In addition, it might be useful to know how to construct and to decode a PLAIN mechanism string. printf(1) and mmencode(1) should be available on most Unix or GNU/Linux systems. (If not, check with your distribution. GNU coreutils includes printf(1), and metamail includes mmencode(1). In Debian, mmencode is called mimencode(1).)
Example authentication string encoding
$ printf 'username\0username\0password' | mmencode dXNlcm5hbWUAdXNlcm5hbWUAcGFzc3dvcmQ=
This string is what a client would use to attempt PLAIN authentication as user "username" with password "password." With 'auth_debug_passwords=yes, it would appear in your logs.
Alternate Approach with perl
Unfortunately, mmencode on FreeBSD chokes on "\0". As an alternate, if you have MIME::Base64 on your system, you can use a perl statement to do the same thing:
perl -MMIME::Base64 -e 'print encode_base64("myusername\@domain.tld\0myusername\@domain.tld\0mypassword");'
As mmencode -u doesn't encounter any "\0" you can also do:
perl -MMIME::Base64 -e 'print encode_base64("myusername\@domain.tld\0myusername\@domain.tld\0mypassword");' | mmencode -u
to check that you have encoded correctly.
Example authentication string decoding
You can use mmencode -u to interpret the encoded string pasted into stdin as follows:
# mmencode -u bXl1c2VybmFtZUBkb21haW4udGxkAG15dXNlcm5hbWVAZG9tYWluLnRsZABteXBhc3N3b3Jk<CR> firstname.lastname@example.org@domain.tldmypassword<CTRL-D> #

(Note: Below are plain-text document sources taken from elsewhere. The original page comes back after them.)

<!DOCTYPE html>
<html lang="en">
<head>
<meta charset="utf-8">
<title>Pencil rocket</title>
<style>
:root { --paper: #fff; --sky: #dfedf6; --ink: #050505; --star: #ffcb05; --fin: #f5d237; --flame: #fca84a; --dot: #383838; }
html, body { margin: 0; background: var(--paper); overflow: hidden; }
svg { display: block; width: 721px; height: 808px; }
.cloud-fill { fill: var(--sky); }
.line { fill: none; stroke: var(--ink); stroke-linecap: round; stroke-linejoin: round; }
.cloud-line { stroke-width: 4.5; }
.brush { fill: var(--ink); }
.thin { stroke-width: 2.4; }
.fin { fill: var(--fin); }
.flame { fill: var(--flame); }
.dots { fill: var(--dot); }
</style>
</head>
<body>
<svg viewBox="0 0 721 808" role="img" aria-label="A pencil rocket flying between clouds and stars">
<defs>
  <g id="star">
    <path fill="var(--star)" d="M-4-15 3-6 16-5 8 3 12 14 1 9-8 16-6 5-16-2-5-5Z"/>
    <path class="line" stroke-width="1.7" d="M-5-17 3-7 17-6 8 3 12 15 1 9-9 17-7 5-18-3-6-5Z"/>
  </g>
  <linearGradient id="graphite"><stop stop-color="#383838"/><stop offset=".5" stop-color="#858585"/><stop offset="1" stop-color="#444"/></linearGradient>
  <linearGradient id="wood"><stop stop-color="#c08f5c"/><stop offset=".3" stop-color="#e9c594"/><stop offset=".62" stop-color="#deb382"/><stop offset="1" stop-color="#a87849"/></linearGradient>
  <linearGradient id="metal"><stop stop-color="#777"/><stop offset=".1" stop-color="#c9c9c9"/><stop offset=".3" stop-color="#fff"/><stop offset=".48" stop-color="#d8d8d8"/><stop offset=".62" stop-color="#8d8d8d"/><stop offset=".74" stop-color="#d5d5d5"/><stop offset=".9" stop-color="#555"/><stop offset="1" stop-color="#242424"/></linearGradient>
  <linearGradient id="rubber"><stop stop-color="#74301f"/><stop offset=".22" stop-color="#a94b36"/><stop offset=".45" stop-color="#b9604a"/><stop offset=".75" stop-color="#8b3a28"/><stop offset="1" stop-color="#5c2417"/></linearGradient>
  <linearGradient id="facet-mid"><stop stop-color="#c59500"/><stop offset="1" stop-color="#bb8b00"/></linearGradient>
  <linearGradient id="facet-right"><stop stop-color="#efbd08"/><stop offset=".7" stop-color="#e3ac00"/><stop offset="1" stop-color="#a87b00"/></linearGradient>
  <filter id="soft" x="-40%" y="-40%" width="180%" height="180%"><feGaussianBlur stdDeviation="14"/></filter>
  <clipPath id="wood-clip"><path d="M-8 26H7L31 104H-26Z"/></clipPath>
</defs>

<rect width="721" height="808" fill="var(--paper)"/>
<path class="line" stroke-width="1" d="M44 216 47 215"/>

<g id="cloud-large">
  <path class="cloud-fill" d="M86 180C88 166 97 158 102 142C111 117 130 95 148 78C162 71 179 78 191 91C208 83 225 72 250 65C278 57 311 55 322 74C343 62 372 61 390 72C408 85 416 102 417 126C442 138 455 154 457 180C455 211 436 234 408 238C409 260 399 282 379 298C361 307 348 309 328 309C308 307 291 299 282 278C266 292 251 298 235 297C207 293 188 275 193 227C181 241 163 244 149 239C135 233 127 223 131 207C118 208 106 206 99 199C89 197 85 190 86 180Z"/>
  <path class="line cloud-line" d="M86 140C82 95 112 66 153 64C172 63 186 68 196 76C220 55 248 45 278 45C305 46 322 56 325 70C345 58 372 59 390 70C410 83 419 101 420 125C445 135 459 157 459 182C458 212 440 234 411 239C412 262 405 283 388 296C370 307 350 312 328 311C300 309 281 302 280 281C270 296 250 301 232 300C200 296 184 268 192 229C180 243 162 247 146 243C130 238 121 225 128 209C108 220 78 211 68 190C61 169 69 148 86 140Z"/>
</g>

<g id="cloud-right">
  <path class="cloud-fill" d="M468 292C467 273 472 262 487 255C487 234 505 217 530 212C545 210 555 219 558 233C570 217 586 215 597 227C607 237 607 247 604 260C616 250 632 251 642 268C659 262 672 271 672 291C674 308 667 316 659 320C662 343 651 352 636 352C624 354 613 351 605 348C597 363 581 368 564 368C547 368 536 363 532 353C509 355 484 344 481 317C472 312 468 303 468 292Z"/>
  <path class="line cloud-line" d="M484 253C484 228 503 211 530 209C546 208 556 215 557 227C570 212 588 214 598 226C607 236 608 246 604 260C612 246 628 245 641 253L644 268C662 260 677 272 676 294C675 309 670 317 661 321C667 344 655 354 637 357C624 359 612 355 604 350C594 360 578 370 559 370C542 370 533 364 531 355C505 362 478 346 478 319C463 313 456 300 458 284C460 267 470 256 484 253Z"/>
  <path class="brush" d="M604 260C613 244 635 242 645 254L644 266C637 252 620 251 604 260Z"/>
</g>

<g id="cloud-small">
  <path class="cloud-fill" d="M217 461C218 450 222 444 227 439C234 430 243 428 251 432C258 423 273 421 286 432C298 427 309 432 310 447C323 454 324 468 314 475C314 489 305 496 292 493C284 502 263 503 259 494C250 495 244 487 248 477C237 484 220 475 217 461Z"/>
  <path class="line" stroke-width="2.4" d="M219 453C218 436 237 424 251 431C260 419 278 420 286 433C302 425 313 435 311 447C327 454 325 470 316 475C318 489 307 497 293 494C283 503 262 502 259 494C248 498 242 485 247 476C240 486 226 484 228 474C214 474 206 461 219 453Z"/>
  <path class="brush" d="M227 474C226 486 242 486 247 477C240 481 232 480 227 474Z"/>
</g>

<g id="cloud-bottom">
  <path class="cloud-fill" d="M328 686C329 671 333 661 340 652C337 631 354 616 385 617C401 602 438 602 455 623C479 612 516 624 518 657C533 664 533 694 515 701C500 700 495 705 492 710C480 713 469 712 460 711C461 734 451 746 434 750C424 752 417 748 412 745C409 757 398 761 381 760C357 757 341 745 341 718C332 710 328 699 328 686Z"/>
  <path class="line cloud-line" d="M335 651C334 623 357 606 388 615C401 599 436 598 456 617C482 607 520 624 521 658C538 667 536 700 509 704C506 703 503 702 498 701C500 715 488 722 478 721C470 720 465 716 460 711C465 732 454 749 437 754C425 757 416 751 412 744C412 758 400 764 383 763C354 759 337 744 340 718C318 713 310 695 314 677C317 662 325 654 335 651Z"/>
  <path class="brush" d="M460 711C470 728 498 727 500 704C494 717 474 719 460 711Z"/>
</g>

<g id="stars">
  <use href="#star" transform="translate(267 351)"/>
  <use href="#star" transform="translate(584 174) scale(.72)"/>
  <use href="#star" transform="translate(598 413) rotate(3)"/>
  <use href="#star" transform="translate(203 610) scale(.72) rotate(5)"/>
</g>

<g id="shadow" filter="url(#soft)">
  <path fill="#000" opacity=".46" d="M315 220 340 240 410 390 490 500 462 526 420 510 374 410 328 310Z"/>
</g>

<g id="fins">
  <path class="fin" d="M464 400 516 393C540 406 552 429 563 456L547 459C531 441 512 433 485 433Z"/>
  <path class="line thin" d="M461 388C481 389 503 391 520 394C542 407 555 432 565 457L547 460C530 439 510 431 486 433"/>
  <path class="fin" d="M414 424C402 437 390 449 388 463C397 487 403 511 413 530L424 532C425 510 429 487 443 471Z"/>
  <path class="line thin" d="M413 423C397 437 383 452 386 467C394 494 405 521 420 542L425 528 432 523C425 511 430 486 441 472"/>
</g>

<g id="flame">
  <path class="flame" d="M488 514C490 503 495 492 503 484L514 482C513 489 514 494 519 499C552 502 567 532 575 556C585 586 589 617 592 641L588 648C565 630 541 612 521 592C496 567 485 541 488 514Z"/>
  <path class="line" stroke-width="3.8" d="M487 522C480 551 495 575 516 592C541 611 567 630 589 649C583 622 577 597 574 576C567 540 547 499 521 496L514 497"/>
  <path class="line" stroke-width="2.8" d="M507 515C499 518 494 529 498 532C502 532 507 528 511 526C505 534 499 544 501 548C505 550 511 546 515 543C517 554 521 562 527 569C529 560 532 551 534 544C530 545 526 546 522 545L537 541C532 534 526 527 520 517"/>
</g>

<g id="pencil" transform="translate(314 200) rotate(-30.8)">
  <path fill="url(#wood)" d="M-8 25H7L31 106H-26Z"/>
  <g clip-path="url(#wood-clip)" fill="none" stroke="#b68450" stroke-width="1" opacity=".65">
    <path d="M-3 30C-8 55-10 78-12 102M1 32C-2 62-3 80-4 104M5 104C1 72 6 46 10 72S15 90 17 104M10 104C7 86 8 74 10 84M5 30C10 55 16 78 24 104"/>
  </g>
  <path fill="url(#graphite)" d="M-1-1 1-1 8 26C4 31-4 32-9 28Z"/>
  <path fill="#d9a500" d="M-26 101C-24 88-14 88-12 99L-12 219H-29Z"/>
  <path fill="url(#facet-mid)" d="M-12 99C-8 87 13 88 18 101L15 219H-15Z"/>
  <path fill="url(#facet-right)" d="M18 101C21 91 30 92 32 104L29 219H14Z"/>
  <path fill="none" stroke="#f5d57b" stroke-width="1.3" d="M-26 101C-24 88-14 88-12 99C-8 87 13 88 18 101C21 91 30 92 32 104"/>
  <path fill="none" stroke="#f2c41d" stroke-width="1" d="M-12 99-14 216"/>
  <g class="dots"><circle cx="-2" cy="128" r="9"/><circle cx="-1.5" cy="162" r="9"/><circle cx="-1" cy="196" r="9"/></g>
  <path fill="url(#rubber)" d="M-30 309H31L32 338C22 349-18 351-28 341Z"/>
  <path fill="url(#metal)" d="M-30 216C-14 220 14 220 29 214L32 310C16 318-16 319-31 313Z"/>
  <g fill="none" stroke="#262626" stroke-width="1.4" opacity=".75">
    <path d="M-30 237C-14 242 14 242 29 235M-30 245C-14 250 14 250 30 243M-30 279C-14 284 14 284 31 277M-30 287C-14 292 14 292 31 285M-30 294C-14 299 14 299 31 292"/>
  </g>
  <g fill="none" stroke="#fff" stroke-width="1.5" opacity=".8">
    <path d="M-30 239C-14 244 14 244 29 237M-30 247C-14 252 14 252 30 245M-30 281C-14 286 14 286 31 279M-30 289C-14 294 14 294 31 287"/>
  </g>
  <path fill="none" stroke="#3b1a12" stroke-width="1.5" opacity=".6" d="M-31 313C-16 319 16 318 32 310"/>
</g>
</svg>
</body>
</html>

You should see the correct user address (twice) and password. The null bytes won't display.